To illustrate why this is both difficult and important, let’s return to Mank, which I promise I do not have it in for. For most of its runtime Welles is treated like the Prince in Hamlet. It’s not until the very end he appears. At which point he appears played by Tom Burke. It’s not a bad performance, you believe and understand his motivation. But it doesn’t give you any sense of what about him beguiled not only audiences but also studio execs to the point that they gave a guy in his early twenties who’d never made a film before, free reign to make Citizen Kane.
By contrast, in Judas and the Black Messiah, you absolutely see why Fred Hampton was so inspiring for his followers (and so terrifying for the FBI). In her directorial debut, Regina King, manages to do the same thing four times over, convincing you that you’re in the presence of Muhammad Ali, Malcolm X, Sam Cooke and NBA player Jim Brown.
4. Another Round

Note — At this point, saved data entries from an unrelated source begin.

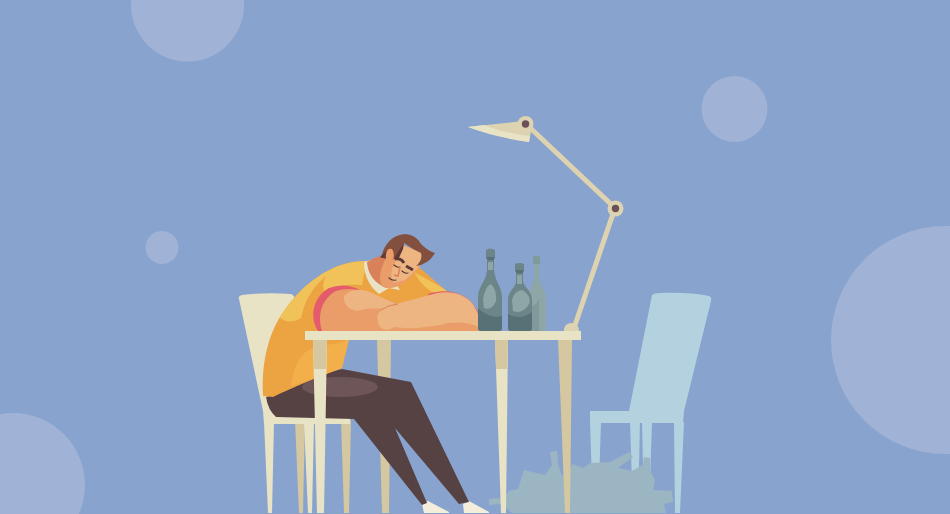
<!DOCTYPE html>
<html lang="en">
<head>
<meta charset="utf-8">
<title>Asleep at the table</title>
<style>
:root{--sky:#88a3cd;--bubble:#a0b3d6;--cream:#e9e3c6;--sand:#d5c79f;--lamp:#ddd3b0;--joint:#6b5058;--ice:#b3d1de;--pile:#9cb5c2;--shirt:#eca341;--shirt-light:#f1c259;--shirt-mid:#f3b04a;--cuff:#e45c6c;--skin:#eb9d69;--skin-light:#edb581;--skin-dark:#d98158;--hair:#83503f;--hair-dark:#5e3a35;--trousers:#574243;--trousers-light:#6d5558;--glass:#6c8589;--glass-dark:#587177;--glass-light:#8ea6a6;--shoe:#f4eddb}
html,body{margin:0;height:100%;overflow:hidden;background:var(--sky)}
.scene{display:block;width:950px;height:514px}
.bubbles{fill:var(--bubble)}
.cream{fill:var(--cream)}
.sand{fill:var(--sand)}
.ice{fill:var(--ice)}
.arm-line{fill:none;stroke:var(--lamp);stroke-width:5}
.face-line{fill:none;stroke:var(--hair-dark);stroke-width:1.2;stroke-linecap:round}
</style>
</head>
<body>
<svg class="scene" viewBox="0 0 950 514" role="img" aria-label="A man asleep on a table beside empty bottles and a desk lamp">
<defs>
<clipPath id="shirt-shape"><path d="M263 396C261 360 270 330 284 311C302 285 330 262 364 261L420 268L450 294L440 331H351L342 368C318 377 291 388 273 397Z"/></clipPath>
<clipPath id="trouser-shape"><path d="M266 397C290 392 315 374 342 369L411 382L469 502L459 504L395 428L427 503L422 505L354 419L276 417Q268 410 266 397Z"/></clipPath>
<clipPath id="bottle-large"><path d="M486 250Q490 247 495 250V257L494 259V270C495 282 502 286 502 298V328Q502 331 499 331H481Q478 331 478 328V298C478 286 486 282 487 270V259L486 257Z"/></clipPath>
<clipPath id="bottle-round"><path d="M515 264Q520 262 524 264V270L523 272V281C524 288 532 290 532 300V328Q532 331 529 331H511Q508 331 508 328V300C508 290 516 288 516 281V272L515 270Z"/></clipPath>
</defs>

<rect width="950" height="514" fill="var(--sky)"/>
<g class="bubbles">
<circle cx="187.500" cy="5" r="56.500"/>
<circle cx="734.500" cy="109" r="33"/>
<circle cx="162" cy="247.500" r="16.500"/>
<circle cx="945" cy="340" r="114"/>
<circle cx="13" cy="485" r="72"/>
</g>

<g id="empty-chair" class="ice">
<path d="M652 295Q655 293 660 293Q690 292 709 296Q712 297 711 301L684 411L683 423H590V411H629Z"/>
<path d="M590 422H601L598 513H593ZM630 422H640L638 513H633ZM642 422H652L649 513H644ZM674 422H684L680 513H675Z"/>
</g>

<path id="bottle-pile" fill="var(--pile)" d="M489 499L503 498L509 491L518 489L524 470L545 475L552 465L550 452L557 451L558 464L562 476L573 464L583 468L590 463L610 462L629 452L633 457L618 468L632 471L643 465L644 457L650 458L650 471L655 480L653 490L672 491L673 502L664 504L666 513H512L502 504L489 505Z"/>

<g id="man-chair">
<path class="sand" d="M295 420H305L303 513H299ZM341 420H351L349 513H344Z"/>
<path class="cream" d="M239 299Q238 296 242 295Q265 292 291 294Q294 295 295 299L312 417H350V424H264L263 411Z"/>
<path class="cream" d="M264 422H274L272 513H268ZM304 422H314L312 513H308Z"/>
</g>

<g id="far-table-legs" class="sand">
<path d="M377 339H391L389 513H382Z"/>
<path d="M558 339H572L570 513H565Z"/>
</g>

<g id="legs">
<path fill="var(--shoe)" d="M422 504L428 501L449 512V513H424ZM463 504L469 501L489 512V513H464Z"/>
<g clip-path="url(#trouser-shape)">
<rect x="260" y="360" width="220" height="150" fill="var(--trousers)"/>
<ellipse cx="340" cy="387" rx="38" ry="10" fill="var(--trousers-light)"/>
</g>
</g>

<g id="shirt" clip-path="url(#shirt-shape)">
<rect x="255" y="255" width="200" height="150" fill="var(--shirt)"/>
<path fill="var(--shirt-light)" d="M278 316C300 285 330 258 367 259L362 285C345 284 334 285 325 296Q321 283 326 276C306 293 303 310 301 318Q288 326 278 316Z"/>
<path fill="var(--shirt-mid)" d="M291 386C294 362 304 346 325 345Q340 344 351 338L343 370Z"/>
<path fill="var(--shirt-light)" d="M414 272L448 291L437 294Q423 289 414 272Z"/>
</g>

<g id="head">
<path fill="var(--cream)" d="M364 262L379 258L400 290L389 288L379 294Q364 282 364 262Z"/>
<path fill="var(--skin-dark)" d="M367 262Q375 257 384 255L400 285L386 288Q368 280 367 262Z"/>
<path fill="var(--skin)" d="M389 250L400 244L424 253L419 268Q411 278 402 284Q391 291 382 286Q378 278 382 267Z"/>
<path fill="var(--skin-light)" d="M400 244L424 254L418 268L405 280L394 283Q388 274 395 263Z"/>
<path fill="var(--hair)" d="M381 258C384 244 392 235 405 234Q415 234 421 244Q428 251 435 253Q429 264 416 266Q423 260 421 253Q412 249 404 243L399 256L393 260L390 249Q386 250 386 258Z"/>
<path fill="var(--hair-dark)" d="M380 257L389 249L387 259ZM398 252L404 243L403 249L398 260L394 259Z"/>
<path fill="var(--skin)" d="M386 254Q387 248 392 249Q395 253 393 261L388 263Q385 259 386 254Z"/>
<path fill="none" stroke="var(--hair-dark)" stroke-width="3" d="M395 259Q401 258 404 263M406 266L413 270"/>
<path class="face-line" d="M394 265Q397 268 400 267M402 271Q405 274 408 273M389 278Q392 281 396 280"/>
<path fill="none" stroke="var(--skin-dark)" stroke-width="1.500" d="M400 267L398 276L394 275"/>
</g>

<g id="folded-arms">
<path fill="var(--cuff)" d="M318 331C309 317 313 297 329 288Q345 282 360 290L350 331ZM428 294C449 287 467 294 475 307Q483 319 483 331H440Z"/>
<path fill="var(--skin)" d="M322 331C317 314 322 299 336 291Q348 287 362 291L400 304L437 293Q461 289 473 304Q480 316 481 331Z"/>
<path fill="var(--skin-light)" d="M344 296Q354 286 370 292L398 305L389 310Q371 306 358 311Q343 309 344 296Z"/>
<path fill="var(--skin-light)" d="M378 314Q383 306 396 304L430 295Q455 288 470 301Q480 312 481 328Q462 319 440 325Q412 330 394 327Q386 333 380 327Q376 320 378 314Z"/>
<path fill="none" stroke="var(--skin-dark)" stroke-width="1" d="M381 310Q388 305 398 304"/>
</g>

<g id="bottles">
<g id="slim-bottle">
<path fill="var(--glass-light)" d="M533 257Q536 255 540 257V264L539 266V277C540 287 546 290 546 300V331H528V300C528 290 533 287 534 277V266L533 264Z"/>
<path fill="#809a9c" d="M533 257Q536 255 540 257V264H533ZM528 308Q537 306 539 298V331H528Z"/>
</g>
<g clip-path="url(#bottle-large)">
<rect x="476" y="245" width="30" height="88" fill="var(--glass)"/>
<path fill="var(--glass-dark)" d="M478 308Q489 319 502 316V332H478ZM486 257H495V260H486Z"/>
<path fill="var(--glass-light)" d="M488 262H493V270H488ZM483 300Q485 286 491 284Q497 290 496 301Q492 311 484 308Z"/>
</g>
<g clip-path="url(#bottle-round)">
<rect x="506" y="260" width="28" height="72" fill="var(--glass)"/>
<path fill="var(--glass-dark)" d="M508 314Q520 321 532 312V332H508ZM515 270H524V273H515Z"/>
<path fill="var(--glass-light)" d="M517 275H522V284H517ZM512 300Q514 291 522 290Q530 294 530 302Q524 315 513 311Z"/>
</g>
</g>

<g id="lamp">
<path class="arm-line" d="M526 124L615 208L574 328"/>
<path fill="var(--lamp)" d="M468 127L523 121L532 126L529 142Q494 136 468 127Z"/>
<path class="cream" d="M468 127L484 125Q506 134 530 136L529 142Q494 137 468 127Z"/>
<path fill="var(--lamp)" d="M564 331Q564 323 572 323Q579 324 579 331Z"/>
<g fill="var(--lamp)"><circle cx="525.500" cy="124" r="8"/><circle cx="615.500" cy="208.500" r="8"/></g>
<g fill="var(--joint)"><circle cx="525.500" cy="124" r="3.700"/><circle cx="615.500" cy="208.500" r="3.700"/></g>
</g>

<g id="table">
<path class="cream" d="M313 339H327L324 513H317ZM495 339H508L506 513H501Z"/>
<path class="sand" d="M313 339H327L326 369H314ZM495 339H508L507 369H496Z"/>
<rect class="cream" x="305" y="331" width="276" height="9"/>
</g>
</svg>
</body>
</html>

This features, against some very stiff competition, probably the best performance of Mads Mickelson’s career. This story about a group of teachers trying to maintain a minimum blood alcohol level could easily become an inditement of drinking but Another Round captures its appeal as well and ultimately leads to a very ambiguous ending.
2. A Quiet Place Part II and 3. the Sound of Metal
Even though they are incredibly different films, they both use sound (and silence) in a similar way not only to build tension but also to how the world appears to someone who can’t hear easily.
1. Memories of Murder
[Technically this was released in the UK back in 2004 but it does seem like thanks to Parasite’s Oscar win its 2020 release was actually the larger of the two.]
The implicit set-up of most detective stories is that you will see a brilliant investigator track an equally capable criminal. Memories of Murder gives us a more frightening proposition: what if there is a serial killer on the loose and the police supposed to be protecting you from them are a bunch of useless knuckleheads, hired not for their ability to apprehend criminals but because they are game for beating up the student protestors challenging the military regime. If you’ve seen Parasite you won’t be surprised that Bong Joon-ho ably balances horror, intrigue and farce.
As an aside, since the film was made the perpetrator of the real-life murders which inspired this film has been revealed through DNA evidence. A development which has only served to underline the failures of the police at the time.
Memories of Murder is not a comfortable watch but it is a deeply compelling, evocative and provocative. So, it’s my film of the past two years.